RECORDS FOR THIS TASK Block Start

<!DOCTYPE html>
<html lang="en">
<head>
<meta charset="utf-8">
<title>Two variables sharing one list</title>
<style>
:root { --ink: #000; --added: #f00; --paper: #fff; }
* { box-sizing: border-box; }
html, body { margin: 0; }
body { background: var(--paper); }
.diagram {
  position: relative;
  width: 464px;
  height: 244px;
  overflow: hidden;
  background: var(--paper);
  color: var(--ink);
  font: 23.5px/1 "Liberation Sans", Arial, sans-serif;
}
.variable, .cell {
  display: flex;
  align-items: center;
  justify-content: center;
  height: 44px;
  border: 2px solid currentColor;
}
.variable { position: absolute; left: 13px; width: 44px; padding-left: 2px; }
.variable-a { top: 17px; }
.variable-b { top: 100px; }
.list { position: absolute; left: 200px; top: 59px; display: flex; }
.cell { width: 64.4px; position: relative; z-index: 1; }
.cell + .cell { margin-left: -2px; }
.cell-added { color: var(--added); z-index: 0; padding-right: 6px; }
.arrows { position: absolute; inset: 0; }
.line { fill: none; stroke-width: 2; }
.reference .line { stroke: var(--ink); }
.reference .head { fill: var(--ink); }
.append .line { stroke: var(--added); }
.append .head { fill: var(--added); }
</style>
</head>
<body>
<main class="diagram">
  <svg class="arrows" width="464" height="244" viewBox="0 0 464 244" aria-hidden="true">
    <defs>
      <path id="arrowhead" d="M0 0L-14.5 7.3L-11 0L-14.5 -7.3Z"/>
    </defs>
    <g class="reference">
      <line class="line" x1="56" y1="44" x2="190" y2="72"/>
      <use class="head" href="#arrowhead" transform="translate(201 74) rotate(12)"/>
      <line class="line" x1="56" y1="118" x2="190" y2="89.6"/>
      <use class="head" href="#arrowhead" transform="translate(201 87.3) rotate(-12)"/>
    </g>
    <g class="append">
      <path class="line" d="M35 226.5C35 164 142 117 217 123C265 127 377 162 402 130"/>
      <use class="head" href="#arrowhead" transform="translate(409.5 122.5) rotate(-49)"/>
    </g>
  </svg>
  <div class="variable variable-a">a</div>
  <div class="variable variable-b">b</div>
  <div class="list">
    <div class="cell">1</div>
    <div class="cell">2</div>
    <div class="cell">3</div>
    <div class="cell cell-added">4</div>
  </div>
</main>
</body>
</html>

RECORDS FOR THIS TASK Block End
RECORDS FOR THIS TASK Block Start

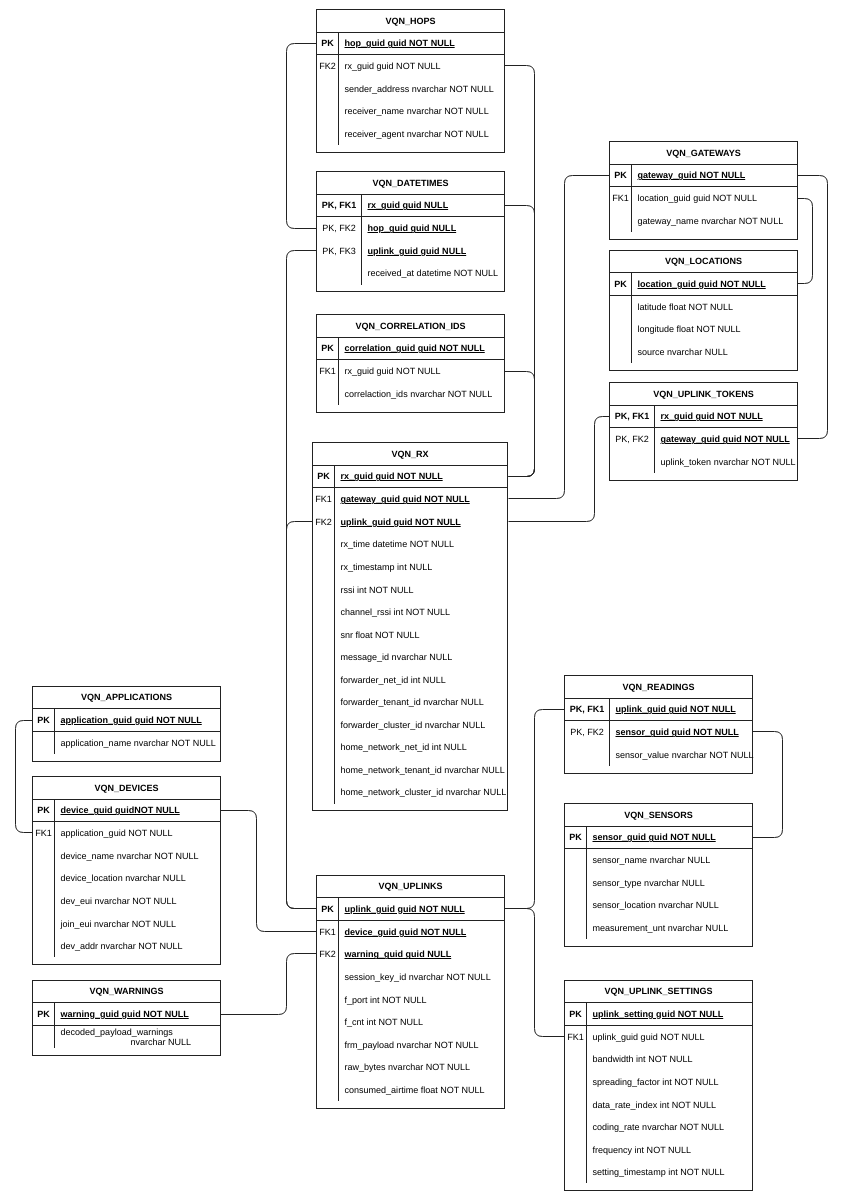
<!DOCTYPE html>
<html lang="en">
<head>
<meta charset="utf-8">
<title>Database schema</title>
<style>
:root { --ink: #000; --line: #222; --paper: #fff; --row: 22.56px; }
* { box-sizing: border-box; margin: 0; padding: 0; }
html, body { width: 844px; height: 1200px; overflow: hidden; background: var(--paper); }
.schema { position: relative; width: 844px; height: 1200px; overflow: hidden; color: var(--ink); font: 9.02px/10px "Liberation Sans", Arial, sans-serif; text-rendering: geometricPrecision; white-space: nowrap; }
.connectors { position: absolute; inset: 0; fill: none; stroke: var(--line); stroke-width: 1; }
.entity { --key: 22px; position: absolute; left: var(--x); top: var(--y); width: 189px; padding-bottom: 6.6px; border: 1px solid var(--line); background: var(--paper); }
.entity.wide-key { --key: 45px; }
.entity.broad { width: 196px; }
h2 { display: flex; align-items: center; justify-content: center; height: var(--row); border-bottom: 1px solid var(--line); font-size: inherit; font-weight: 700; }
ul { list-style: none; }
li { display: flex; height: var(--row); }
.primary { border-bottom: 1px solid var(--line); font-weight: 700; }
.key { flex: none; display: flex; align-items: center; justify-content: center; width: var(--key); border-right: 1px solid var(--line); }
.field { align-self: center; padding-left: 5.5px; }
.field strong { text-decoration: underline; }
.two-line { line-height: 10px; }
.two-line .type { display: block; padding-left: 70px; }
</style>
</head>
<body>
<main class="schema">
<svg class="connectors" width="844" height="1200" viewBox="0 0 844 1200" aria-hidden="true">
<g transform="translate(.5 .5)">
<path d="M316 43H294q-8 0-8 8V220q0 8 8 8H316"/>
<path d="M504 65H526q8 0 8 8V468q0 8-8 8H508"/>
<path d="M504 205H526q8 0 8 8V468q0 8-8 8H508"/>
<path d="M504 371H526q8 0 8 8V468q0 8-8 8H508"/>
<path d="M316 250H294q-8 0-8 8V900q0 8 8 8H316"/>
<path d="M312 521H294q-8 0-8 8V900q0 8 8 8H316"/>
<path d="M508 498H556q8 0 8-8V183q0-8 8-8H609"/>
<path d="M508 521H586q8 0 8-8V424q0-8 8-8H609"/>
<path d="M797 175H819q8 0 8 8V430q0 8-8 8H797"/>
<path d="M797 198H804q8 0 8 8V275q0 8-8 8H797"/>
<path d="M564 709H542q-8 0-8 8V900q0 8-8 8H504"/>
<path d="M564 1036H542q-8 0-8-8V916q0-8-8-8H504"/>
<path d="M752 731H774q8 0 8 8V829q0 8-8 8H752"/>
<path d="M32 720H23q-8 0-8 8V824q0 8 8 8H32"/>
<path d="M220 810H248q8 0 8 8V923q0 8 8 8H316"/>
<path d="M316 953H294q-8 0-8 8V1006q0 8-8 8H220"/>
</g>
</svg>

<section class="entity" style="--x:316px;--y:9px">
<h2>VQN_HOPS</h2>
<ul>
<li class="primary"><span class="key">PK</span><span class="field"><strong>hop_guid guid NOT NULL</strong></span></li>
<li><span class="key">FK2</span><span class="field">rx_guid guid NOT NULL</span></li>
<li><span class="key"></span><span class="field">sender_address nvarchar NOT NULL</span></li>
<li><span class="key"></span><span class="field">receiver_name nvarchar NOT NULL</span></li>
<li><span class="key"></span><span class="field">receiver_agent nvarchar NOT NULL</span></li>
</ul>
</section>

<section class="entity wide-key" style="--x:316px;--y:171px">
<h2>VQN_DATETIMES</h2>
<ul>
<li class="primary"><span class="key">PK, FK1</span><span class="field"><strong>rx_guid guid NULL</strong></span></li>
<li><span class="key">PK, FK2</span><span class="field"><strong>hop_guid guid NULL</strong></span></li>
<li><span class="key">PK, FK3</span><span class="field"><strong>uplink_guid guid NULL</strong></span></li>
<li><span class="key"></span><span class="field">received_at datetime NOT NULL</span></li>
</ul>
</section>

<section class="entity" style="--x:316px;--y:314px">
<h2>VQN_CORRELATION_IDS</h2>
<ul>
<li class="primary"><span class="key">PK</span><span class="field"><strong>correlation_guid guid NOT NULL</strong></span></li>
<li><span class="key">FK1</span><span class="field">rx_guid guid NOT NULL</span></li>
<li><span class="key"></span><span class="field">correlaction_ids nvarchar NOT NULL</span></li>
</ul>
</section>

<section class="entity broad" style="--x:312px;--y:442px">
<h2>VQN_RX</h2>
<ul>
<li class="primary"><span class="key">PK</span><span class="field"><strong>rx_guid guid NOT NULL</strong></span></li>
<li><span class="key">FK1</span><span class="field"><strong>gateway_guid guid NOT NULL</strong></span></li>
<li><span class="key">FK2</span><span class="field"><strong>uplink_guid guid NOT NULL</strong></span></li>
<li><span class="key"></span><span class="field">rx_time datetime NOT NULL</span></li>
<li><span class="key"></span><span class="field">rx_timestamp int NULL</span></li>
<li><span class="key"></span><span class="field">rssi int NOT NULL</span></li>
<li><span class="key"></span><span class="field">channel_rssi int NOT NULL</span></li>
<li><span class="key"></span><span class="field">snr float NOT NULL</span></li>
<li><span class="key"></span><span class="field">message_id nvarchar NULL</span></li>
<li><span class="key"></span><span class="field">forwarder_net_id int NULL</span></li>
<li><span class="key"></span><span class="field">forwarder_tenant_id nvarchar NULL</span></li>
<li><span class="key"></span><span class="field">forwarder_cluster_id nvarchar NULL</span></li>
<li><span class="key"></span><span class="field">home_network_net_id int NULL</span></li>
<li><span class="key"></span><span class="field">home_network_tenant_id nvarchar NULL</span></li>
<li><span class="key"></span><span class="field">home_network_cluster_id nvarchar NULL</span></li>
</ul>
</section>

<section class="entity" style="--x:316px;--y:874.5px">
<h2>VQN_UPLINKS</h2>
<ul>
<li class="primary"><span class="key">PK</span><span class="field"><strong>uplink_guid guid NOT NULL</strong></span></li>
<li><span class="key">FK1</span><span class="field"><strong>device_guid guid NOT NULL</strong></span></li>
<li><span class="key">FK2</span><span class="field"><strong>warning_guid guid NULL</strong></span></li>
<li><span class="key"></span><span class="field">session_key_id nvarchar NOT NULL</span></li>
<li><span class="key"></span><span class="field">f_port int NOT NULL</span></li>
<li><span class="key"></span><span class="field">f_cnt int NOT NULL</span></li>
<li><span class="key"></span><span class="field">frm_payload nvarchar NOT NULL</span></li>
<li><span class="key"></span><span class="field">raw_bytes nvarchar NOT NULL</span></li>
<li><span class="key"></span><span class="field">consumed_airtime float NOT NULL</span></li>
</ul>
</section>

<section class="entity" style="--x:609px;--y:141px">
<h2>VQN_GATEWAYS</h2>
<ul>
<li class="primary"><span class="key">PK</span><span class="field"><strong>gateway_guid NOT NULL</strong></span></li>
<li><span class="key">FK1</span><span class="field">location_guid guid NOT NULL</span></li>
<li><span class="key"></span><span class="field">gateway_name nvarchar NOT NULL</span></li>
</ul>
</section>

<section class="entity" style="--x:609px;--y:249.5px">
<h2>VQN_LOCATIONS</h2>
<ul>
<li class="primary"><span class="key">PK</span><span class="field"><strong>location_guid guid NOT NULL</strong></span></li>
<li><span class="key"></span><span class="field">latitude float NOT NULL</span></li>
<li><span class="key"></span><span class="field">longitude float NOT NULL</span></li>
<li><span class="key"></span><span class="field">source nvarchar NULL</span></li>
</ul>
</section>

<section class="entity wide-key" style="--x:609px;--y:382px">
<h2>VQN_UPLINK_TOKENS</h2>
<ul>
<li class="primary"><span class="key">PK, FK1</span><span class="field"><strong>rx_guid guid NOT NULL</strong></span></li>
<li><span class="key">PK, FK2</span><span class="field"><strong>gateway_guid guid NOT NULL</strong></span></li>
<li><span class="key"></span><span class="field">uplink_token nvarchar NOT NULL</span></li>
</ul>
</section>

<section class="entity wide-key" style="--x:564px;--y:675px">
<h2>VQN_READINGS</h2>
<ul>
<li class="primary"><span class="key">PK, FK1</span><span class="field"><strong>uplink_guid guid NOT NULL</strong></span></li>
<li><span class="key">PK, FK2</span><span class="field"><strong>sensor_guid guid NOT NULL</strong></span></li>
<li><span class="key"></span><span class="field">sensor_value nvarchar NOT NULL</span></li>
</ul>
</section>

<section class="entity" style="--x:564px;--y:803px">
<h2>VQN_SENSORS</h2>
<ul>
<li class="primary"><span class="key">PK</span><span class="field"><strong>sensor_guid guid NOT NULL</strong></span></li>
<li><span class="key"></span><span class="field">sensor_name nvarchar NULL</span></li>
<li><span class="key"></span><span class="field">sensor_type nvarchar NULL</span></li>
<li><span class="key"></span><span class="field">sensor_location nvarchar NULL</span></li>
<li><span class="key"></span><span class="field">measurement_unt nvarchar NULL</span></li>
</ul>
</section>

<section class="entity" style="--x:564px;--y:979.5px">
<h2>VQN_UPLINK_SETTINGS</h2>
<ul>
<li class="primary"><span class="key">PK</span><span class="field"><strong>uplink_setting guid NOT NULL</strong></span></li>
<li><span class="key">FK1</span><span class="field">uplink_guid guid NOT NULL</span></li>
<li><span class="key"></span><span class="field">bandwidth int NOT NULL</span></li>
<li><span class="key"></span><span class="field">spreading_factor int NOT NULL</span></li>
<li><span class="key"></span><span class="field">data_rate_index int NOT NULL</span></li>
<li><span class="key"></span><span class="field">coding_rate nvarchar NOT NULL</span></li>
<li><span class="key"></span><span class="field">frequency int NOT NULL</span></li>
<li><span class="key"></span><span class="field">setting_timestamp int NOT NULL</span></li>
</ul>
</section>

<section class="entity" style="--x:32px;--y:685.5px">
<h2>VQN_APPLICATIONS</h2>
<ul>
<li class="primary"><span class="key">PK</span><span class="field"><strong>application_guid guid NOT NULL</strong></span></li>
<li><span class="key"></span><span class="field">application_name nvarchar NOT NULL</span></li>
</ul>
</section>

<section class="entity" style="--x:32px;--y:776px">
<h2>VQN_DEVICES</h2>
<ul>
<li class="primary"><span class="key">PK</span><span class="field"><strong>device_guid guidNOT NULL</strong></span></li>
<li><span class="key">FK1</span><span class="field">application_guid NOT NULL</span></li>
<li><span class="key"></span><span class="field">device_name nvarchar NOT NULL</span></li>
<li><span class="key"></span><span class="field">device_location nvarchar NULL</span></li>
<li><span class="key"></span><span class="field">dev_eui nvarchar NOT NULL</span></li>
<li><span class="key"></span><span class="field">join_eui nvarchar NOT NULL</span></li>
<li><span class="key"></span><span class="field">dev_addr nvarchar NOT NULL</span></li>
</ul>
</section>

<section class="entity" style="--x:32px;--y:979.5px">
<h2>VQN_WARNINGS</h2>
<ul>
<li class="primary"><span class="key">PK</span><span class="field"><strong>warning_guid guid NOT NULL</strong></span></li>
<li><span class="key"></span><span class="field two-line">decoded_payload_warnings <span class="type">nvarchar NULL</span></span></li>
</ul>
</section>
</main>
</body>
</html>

RECORDS FOR THIS TASK Block End

TASK GOAL -> Search the entries above for the word "height", and copy every line where it occurs.

SOLUTION ->
  height: 244px;
  height: 44px;
  <svg class="arrows" width="464" height="244" viewBox="0 0 464 244" aria-hidden="true">
html, body { width: 844px; height: 1200px; overflow: hidden; background: var(--paper); }
.schema { position: relative; width: 844px; height: 1200px; overflow: hidden; color: var(--ink); font: 9.02px/10px "Liberation Sans", Arial, sans-serif; text-rendering: geometricPrecision; white-space: nowrap; }
h2 { display: flex; align-items: center; justify-content: center; height: var(--row); border-bottom: 1px solid var(--line); font-size: inherit; font-weight: 700; }
li { display: flex; height: var(--row); }
.two-line { line-height: 10px; }
<svg class="connectors" width="844" height="1200" viewBox="0 0 844 1200" aria-hidden="true">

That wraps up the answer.